-- “We all die. The goal isn't to live forever; the goal is to create something that will.” - Chuck Palahniuk

View Donna Menke's profile

Donna Menke

617 posts in 4234 days


#11 posted 06-04-2016 04:03 PM

I would forget about adding a groove. Nobody would be idiotic enough to cut meat or watermelon on that board. It is a work of art.


Thanks for all the encouraging comments. Candy, I used my thickness sander to get it flat and then used the ROS to get those marks out.

I really wanted a juice groove around the edge but after the chamfer fiasco I was afraid it might cause chip-out and after all that work, I really didn t want to take a chance. Can anyone advise me?

L/W

- lightweightladylefty

-- "So much wood. . .so little time!" www.woodworks-by-donna.com

View bushmaster's profile

bushmaster

2976 posts in 2250 days


#12 posted 06-04-2016 04:20 PM

If that your first I am looking forward to your second, pretty hard to top this one.

-- Brian - Hazelton, British Columbia

View Mip's profile

Mip

453 posts in 2046 days


#13 posted 06-04-2016 11:21 PM

This is great for your first board! I made a tumbling block board for my nephew for his wedding, and let me tell you, that was no weekend project. With all the cutting and gluing, it took me two weeks. Good job on this board.

View JL7's profile

JL7

8646 posts in 2933 days


#14 posted 06-05-2016 04:22 PM

Wow – this is outstanding! And like the little boards too…...nice.
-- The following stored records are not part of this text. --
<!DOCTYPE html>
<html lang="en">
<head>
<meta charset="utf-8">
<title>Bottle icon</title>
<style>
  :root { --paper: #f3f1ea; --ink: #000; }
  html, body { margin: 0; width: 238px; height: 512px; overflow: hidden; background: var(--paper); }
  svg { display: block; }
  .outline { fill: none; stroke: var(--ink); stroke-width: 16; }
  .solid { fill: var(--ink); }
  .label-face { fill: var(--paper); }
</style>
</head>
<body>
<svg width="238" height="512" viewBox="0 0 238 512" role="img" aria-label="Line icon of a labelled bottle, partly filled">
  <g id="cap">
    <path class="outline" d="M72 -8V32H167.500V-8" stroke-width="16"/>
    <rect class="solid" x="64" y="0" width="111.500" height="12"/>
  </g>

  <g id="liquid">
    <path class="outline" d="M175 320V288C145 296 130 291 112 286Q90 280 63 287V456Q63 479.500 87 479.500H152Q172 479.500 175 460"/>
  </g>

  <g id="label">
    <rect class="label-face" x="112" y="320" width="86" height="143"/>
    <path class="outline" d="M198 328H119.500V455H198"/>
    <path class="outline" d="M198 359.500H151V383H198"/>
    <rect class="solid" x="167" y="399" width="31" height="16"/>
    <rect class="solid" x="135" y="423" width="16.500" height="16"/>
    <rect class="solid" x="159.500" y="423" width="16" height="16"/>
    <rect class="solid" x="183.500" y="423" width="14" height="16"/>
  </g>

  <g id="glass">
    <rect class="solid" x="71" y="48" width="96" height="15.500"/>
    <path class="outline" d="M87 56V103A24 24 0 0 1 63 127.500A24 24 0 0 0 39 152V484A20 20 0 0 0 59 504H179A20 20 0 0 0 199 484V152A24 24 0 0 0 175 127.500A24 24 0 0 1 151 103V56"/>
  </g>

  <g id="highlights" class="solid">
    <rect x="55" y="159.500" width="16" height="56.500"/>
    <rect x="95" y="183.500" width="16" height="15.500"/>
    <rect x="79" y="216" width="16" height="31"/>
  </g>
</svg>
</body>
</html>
-- Jeff .... Minnesota, USA

View namenick's profile

namenick

17 posts in 1404 days


#15 posted 06-05-2016 06:23 PM

I make hundreds of end grain boards and gave up on routing the edge years ago. Instead, I use the following technique. Once the board is flat and even on the edges, I cut a 45 degree chamfer on the edge with my table saw. That can be left as a chamfer or sanded over to be a rounded edge. Good sanding technique makes it look like a routed edge without the inevitable chipout problem. Try it…......you’ll like it!

showing 1 through 15 of 19 comments
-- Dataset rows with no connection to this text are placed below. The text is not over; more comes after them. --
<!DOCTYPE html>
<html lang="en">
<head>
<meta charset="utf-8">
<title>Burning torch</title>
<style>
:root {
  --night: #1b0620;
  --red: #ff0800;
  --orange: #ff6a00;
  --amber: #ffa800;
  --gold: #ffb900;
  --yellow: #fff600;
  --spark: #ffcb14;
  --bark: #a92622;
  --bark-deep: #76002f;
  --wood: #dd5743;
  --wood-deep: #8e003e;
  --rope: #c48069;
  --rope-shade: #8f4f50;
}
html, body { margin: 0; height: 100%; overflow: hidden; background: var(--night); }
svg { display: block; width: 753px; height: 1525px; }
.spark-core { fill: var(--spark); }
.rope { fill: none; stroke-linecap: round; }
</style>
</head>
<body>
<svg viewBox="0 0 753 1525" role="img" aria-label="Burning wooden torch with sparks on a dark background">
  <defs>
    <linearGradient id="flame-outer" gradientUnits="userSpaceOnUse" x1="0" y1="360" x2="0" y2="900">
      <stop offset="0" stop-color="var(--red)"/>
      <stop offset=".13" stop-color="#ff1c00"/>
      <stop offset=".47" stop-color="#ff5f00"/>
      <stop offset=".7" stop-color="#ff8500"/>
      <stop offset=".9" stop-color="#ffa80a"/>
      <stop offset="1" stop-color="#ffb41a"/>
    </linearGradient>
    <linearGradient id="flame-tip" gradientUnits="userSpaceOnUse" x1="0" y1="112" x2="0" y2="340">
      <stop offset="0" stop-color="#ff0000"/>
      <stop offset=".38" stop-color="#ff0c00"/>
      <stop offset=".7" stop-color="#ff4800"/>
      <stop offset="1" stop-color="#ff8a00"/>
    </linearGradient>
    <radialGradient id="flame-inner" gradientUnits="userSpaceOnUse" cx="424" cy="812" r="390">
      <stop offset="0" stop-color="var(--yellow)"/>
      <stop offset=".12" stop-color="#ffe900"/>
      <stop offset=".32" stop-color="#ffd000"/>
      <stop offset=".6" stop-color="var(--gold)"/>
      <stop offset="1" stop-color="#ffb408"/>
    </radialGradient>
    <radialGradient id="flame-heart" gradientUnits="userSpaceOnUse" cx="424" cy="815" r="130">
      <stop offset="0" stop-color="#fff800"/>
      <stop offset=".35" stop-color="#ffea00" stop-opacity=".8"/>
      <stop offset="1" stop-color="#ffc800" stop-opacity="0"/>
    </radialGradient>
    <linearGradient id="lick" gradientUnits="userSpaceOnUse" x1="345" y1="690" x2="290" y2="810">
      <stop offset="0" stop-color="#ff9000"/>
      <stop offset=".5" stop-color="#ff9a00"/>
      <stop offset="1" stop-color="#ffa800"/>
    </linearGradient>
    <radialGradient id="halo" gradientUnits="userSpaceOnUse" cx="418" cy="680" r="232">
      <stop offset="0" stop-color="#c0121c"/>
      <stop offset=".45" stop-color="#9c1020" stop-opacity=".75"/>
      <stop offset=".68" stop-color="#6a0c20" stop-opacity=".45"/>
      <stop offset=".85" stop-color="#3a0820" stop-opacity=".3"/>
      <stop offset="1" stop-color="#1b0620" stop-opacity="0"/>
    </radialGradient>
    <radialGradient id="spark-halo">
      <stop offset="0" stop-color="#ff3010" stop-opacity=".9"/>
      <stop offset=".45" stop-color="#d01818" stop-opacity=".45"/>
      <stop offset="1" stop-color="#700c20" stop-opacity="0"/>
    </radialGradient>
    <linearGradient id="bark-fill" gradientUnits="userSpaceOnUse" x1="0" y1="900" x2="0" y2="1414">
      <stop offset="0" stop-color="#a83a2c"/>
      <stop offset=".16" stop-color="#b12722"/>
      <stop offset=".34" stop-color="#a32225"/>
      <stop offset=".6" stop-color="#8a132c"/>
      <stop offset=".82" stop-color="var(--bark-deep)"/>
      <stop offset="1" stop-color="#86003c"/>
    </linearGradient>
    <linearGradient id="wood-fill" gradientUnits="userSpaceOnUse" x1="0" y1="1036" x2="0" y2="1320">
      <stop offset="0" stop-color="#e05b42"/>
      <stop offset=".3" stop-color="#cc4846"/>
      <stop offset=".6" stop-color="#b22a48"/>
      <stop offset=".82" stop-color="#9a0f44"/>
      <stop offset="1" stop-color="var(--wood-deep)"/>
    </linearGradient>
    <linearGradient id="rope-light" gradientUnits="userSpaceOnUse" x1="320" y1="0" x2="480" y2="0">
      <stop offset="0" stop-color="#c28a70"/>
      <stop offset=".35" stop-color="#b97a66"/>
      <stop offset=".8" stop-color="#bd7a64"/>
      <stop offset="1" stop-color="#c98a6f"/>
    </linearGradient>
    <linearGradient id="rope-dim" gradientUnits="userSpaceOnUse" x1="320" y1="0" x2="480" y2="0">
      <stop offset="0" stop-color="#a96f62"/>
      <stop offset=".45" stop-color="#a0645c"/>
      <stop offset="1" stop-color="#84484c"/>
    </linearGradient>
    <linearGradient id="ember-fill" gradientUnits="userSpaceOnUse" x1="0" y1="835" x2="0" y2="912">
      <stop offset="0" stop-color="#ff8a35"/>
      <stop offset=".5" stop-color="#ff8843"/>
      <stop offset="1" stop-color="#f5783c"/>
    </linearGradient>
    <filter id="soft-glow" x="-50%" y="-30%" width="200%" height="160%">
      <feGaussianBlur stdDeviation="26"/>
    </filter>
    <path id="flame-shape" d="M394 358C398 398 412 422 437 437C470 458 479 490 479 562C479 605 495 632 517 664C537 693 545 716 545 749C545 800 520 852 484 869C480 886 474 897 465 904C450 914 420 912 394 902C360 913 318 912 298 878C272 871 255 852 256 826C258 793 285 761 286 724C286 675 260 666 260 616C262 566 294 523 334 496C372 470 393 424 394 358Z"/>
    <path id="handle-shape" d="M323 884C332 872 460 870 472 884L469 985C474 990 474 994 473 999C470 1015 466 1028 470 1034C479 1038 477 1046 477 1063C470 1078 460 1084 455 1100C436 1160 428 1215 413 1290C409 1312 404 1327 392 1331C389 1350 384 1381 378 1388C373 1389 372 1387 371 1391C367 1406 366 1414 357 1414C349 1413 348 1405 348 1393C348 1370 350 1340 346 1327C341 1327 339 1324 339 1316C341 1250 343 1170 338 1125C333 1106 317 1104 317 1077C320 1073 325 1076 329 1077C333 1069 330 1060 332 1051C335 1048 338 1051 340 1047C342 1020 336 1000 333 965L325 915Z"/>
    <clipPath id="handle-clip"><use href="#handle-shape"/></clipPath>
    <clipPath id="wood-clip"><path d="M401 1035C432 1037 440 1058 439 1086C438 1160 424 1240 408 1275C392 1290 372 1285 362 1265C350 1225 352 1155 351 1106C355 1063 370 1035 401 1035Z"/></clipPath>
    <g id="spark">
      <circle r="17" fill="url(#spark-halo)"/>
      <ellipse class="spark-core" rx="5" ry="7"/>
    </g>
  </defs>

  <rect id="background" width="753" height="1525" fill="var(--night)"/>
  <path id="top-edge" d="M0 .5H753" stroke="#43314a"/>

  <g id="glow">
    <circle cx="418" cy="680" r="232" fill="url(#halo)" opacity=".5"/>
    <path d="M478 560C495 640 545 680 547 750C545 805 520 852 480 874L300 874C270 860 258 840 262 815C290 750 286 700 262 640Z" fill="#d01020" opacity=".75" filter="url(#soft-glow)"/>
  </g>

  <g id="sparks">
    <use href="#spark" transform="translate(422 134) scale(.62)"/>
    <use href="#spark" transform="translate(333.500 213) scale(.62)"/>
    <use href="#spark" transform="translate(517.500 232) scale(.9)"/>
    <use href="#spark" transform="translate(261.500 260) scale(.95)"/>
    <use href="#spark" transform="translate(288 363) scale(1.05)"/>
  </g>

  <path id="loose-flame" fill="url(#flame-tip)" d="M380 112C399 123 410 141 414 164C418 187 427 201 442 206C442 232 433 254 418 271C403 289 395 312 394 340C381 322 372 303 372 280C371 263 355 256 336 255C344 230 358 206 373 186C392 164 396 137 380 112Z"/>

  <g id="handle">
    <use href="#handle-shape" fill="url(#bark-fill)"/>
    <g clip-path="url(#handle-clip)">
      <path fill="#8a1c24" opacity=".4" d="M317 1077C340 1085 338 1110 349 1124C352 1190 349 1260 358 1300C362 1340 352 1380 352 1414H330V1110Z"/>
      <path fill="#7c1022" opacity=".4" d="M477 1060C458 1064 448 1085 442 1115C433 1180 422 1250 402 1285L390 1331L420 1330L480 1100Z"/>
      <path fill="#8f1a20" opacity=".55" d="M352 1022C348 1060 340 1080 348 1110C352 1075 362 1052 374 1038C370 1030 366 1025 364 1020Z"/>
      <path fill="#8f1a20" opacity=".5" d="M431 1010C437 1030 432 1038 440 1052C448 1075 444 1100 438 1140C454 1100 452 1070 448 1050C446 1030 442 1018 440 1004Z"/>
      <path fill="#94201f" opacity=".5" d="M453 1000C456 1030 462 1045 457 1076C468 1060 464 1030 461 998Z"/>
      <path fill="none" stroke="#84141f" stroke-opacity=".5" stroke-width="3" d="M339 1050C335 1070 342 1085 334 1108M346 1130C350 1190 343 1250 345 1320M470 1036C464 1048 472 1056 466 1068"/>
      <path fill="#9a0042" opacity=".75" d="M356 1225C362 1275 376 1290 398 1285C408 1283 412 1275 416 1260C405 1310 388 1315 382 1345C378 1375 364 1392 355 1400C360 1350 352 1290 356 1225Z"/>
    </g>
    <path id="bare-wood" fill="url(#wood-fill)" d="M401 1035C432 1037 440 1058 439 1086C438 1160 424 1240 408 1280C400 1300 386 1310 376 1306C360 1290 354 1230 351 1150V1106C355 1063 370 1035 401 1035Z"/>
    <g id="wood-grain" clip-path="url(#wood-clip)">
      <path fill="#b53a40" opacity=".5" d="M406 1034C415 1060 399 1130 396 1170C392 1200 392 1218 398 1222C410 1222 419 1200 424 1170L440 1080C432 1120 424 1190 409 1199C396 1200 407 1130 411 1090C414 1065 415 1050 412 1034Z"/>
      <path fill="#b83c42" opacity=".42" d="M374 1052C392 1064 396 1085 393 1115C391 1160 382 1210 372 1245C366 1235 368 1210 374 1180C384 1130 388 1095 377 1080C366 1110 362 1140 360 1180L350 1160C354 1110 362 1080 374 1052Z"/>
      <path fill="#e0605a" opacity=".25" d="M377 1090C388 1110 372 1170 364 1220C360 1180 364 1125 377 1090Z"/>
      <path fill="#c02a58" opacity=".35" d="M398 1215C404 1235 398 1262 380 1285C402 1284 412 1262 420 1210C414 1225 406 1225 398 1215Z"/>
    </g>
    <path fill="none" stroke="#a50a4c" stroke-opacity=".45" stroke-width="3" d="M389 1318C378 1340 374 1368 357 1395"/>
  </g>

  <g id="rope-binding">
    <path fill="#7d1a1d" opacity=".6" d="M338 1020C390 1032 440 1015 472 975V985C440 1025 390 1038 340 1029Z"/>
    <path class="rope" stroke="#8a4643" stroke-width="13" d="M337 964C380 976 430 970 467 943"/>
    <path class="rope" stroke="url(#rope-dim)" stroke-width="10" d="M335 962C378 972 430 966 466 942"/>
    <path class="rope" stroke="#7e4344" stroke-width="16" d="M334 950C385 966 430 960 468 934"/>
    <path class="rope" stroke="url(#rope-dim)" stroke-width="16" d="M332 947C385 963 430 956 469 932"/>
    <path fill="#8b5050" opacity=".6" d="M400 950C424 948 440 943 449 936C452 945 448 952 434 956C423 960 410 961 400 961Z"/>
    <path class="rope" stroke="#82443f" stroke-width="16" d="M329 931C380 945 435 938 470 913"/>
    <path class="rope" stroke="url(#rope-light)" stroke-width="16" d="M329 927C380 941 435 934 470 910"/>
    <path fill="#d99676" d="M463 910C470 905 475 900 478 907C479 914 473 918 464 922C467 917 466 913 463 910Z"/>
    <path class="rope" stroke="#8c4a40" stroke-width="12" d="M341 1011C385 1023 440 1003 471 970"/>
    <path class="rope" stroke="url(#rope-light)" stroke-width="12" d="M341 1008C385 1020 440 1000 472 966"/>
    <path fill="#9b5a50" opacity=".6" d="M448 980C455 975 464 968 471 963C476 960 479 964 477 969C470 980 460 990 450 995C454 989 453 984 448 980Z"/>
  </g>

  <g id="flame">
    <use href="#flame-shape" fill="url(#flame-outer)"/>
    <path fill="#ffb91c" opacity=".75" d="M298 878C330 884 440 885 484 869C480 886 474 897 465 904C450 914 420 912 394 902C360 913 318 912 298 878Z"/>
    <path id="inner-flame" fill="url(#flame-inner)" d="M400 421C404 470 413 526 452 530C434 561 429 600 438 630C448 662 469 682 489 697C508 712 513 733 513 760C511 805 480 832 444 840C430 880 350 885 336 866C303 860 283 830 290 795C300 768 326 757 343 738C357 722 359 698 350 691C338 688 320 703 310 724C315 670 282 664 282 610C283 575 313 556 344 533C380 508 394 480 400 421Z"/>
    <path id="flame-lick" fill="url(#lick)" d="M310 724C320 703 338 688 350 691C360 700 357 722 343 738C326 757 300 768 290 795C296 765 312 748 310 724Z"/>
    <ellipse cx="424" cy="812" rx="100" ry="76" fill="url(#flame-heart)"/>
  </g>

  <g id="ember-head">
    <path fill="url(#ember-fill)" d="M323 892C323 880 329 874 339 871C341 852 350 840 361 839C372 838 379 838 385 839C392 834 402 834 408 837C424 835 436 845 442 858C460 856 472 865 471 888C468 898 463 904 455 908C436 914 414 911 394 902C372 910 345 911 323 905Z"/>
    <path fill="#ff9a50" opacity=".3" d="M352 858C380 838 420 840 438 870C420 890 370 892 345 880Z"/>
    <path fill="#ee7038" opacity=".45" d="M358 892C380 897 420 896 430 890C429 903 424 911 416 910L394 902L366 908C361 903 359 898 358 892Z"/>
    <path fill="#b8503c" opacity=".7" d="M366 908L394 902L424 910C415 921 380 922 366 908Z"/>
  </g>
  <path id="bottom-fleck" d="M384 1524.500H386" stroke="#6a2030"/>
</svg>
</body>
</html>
Have your say...

You must be signed in to post the comments.

DISCLAIMER: Any posts on LJ are posted by individuals acting in their own right and do not necessarily reflect the views of LJ. LJ will not be held liable for the actions of any user.

Latest Projects | Latest Blog Entries | Latest Forum Topics

HomeRefurbers.com